One of my favorite things to read/look at is Humans of New York. I love the rawness of the stories, and the perspective it allows the reader to gain.
A post today was of a woman who found out her husband was cheating, stayed with him for the children, then was later told by a physician that she needed to be tested for AIDS because he had contracted the disease. This really struck a chord with me and reminded me of a painful story of my own.
Four years ago, I was married to my son’s father. At the time, we had been married for three years. I would say we were “going through a rough patch,” as they say, but I can honestly not remember an extended period of time what it was smooth. I thought that’s just how living with another adult was, I never knew otherwise. After years of belligerent, often drunken, fighting, I sobered up while he continued to drink heavily, stay out all night, and at times, come home and get violent.
Fights with my high school boyfriend years before were more threatening and frightening, and again, I didn’t really have an idea of what was normal. With newly sobered eyes, I knew that things weren’t okay, but I was trying to save my marriage. Things continued on like this, and days within me being sober for six months, I came home to my crying husband.
I’ve never met someone who frowned so deeply–the corners of his mouth would nearly reach his Adam’s apple, tears hanging on as long as they could muster. His cheeks were aflush, eyes glossed over, and his face, it was stained with tears.
“What’s wrong? Are you okay?”
He wasn’t okay. It took him a few unsettling moments to get the words out.

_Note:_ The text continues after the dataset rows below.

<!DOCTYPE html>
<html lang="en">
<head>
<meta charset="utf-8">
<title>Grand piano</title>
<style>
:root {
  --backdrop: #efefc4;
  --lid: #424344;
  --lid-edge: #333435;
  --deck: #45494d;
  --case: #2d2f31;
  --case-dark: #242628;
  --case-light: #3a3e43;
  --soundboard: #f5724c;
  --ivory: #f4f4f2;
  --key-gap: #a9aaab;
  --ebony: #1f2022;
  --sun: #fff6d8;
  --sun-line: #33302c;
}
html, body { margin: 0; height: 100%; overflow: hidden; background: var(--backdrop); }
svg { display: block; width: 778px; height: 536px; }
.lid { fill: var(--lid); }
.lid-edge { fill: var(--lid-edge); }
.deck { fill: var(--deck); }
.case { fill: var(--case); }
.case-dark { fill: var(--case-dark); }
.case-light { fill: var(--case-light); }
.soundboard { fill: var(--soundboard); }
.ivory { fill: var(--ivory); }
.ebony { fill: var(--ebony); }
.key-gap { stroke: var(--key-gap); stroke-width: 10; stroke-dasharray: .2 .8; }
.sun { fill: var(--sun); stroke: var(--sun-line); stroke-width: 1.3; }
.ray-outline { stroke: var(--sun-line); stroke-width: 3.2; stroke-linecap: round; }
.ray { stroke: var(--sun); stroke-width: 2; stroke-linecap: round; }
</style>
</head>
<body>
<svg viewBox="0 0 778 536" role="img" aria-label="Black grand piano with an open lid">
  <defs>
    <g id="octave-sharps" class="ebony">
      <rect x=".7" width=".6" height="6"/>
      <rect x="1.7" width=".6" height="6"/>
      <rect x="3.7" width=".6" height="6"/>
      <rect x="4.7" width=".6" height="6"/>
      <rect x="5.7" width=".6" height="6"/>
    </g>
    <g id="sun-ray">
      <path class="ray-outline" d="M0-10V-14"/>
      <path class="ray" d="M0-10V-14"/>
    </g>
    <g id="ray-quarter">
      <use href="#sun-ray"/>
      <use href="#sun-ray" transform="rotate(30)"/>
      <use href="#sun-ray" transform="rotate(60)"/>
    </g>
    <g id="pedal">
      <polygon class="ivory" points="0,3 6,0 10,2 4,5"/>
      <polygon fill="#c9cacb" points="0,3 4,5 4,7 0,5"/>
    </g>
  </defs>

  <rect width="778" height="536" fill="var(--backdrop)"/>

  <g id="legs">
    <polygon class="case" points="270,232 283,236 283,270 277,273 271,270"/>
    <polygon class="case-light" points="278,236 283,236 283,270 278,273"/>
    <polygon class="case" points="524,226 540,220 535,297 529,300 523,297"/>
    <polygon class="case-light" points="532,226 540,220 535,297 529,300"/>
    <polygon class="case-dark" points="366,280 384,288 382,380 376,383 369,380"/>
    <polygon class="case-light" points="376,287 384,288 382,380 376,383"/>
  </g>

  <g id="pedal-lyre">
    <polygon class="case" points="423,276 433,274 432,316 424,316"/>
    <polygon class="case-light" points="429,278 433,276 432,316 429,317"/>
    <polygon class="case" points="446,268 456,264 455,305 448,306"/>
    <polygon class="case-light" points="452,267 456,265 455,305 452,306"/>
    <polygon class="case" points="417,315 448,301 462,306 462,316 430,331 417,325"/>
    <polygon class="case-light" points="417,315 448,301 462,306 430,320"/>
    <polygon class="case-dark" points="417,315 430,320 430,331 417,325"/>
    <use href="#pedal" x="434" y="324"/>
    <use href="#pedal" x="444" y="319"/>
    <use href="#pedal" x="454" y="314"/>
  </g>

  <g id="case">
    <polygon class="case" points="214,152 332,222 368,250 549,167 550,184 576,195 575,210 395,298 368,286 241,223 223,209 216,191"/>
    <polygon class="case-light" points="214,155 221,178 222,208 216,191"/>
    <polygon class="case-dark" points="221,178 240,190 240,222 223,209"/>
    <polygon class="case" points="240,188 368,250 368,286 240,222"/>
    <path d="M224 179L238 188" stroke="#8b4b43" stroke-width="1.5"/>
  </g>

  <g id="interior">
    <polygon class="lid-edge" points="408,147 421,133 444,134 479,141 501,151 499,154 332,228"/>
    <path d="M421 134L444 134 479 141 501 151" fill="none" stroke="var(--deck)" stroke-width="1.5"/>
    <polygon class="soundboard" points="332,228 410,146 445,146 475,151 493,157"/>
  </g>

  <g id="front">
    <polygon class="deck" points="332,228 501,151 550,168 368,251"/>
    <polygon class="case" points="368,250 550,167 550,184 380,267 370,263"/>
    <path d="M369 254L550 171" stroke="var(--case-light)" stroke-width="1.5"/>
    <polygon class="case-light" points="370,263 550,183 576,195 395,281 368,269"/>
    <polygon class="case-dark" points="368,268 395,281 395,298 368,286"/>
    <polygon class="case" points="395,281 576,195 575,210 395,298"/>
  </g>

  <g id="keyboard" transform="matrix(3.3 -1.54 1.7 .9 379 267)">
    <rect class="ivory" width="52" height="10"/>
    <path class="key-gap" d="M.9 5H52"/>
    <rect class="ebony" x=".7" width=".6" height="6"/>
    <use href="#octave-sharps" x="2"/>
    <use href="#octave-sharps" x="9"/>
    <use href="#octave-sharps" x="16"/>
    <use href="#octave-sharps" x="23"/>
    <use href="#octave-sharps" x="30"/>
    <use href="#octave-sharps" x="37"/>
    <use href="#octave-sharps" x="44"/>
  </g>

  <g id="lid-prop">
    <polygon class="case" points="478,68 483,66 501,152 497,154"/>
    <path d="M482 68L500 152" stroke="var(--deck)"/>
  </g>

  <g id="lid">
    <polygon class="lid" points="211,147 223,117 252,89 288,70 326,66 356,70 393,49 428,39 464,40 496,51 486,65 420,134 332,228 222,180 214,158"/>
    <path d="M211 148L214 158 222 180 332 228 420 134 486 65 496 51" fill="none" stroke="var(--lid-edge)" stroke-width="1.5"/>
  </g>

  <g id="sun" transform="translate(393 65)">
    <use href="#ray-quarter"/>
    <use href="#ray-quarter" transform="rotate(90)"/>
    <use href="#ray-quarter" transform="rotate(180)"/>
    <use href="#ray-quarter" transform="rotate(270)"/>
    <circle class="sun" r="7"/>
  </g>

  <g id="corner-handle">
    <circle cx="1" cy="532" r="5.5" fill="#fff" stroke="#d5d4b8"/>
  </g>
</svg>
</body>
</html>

He went to a have a lab test done. He didn’t understand why he was always so sick. He was always getting rashes and feeling pain and it didn’t make sense, until it did make sense. He went to take a lab test to see if he had HIV. To see if HIV could be the reason for his ailments (rather than the all around despicable way he treated his body).
I shrugged it off. “You don’t need to worry about that! I had tests for all STDs when I was pregnant. Stop worrying yourself! I can’t believe you went and actually paid for a test.”
There’s a look that you receive, and when you get it, you know. Nothing more needs to be said, you can feel words and thoughts and images and the heaviness of secrecy pushing from behind the other person’s eyes. You see that, and you know.
It happened once, and it was a year prior. He thought about it all the time and felt guilty all the time. Not a moment went by without guilt and remorse. “Where was I?” “You were here. At home, with our son.” He had been thinking this whole time that he had contracted the disease, and that explained why he was so prone to sickness. The test would take a few days before he would hear the results, and waiting was so nerve-wracking, he needed to talk to someone, anyone. What would he do? He felt so bad. What if he gave it to our son?
I let him get it all out, and I interrogated him about who and where and what and why. As if the answers would make it better, as if sharing that part of the experience with me in words would matter against the fact that he shared himself with someone else. How naive.
After hearing it all out, I took a look around the room, shrugged my shoulders, and said, “So that’s why things have been so bad. You must have felt so guilty. You know what? If you have it, then I have it and we have it. We’ll just move to the beach and live well as long as we can. I love you.”
That was January 3. He didn’t have HIV, he had hypochondria. On April 1, after months of one-sided attempts at a happy marriage, I threw my hands up in the air. I couldn’t save what was never really there.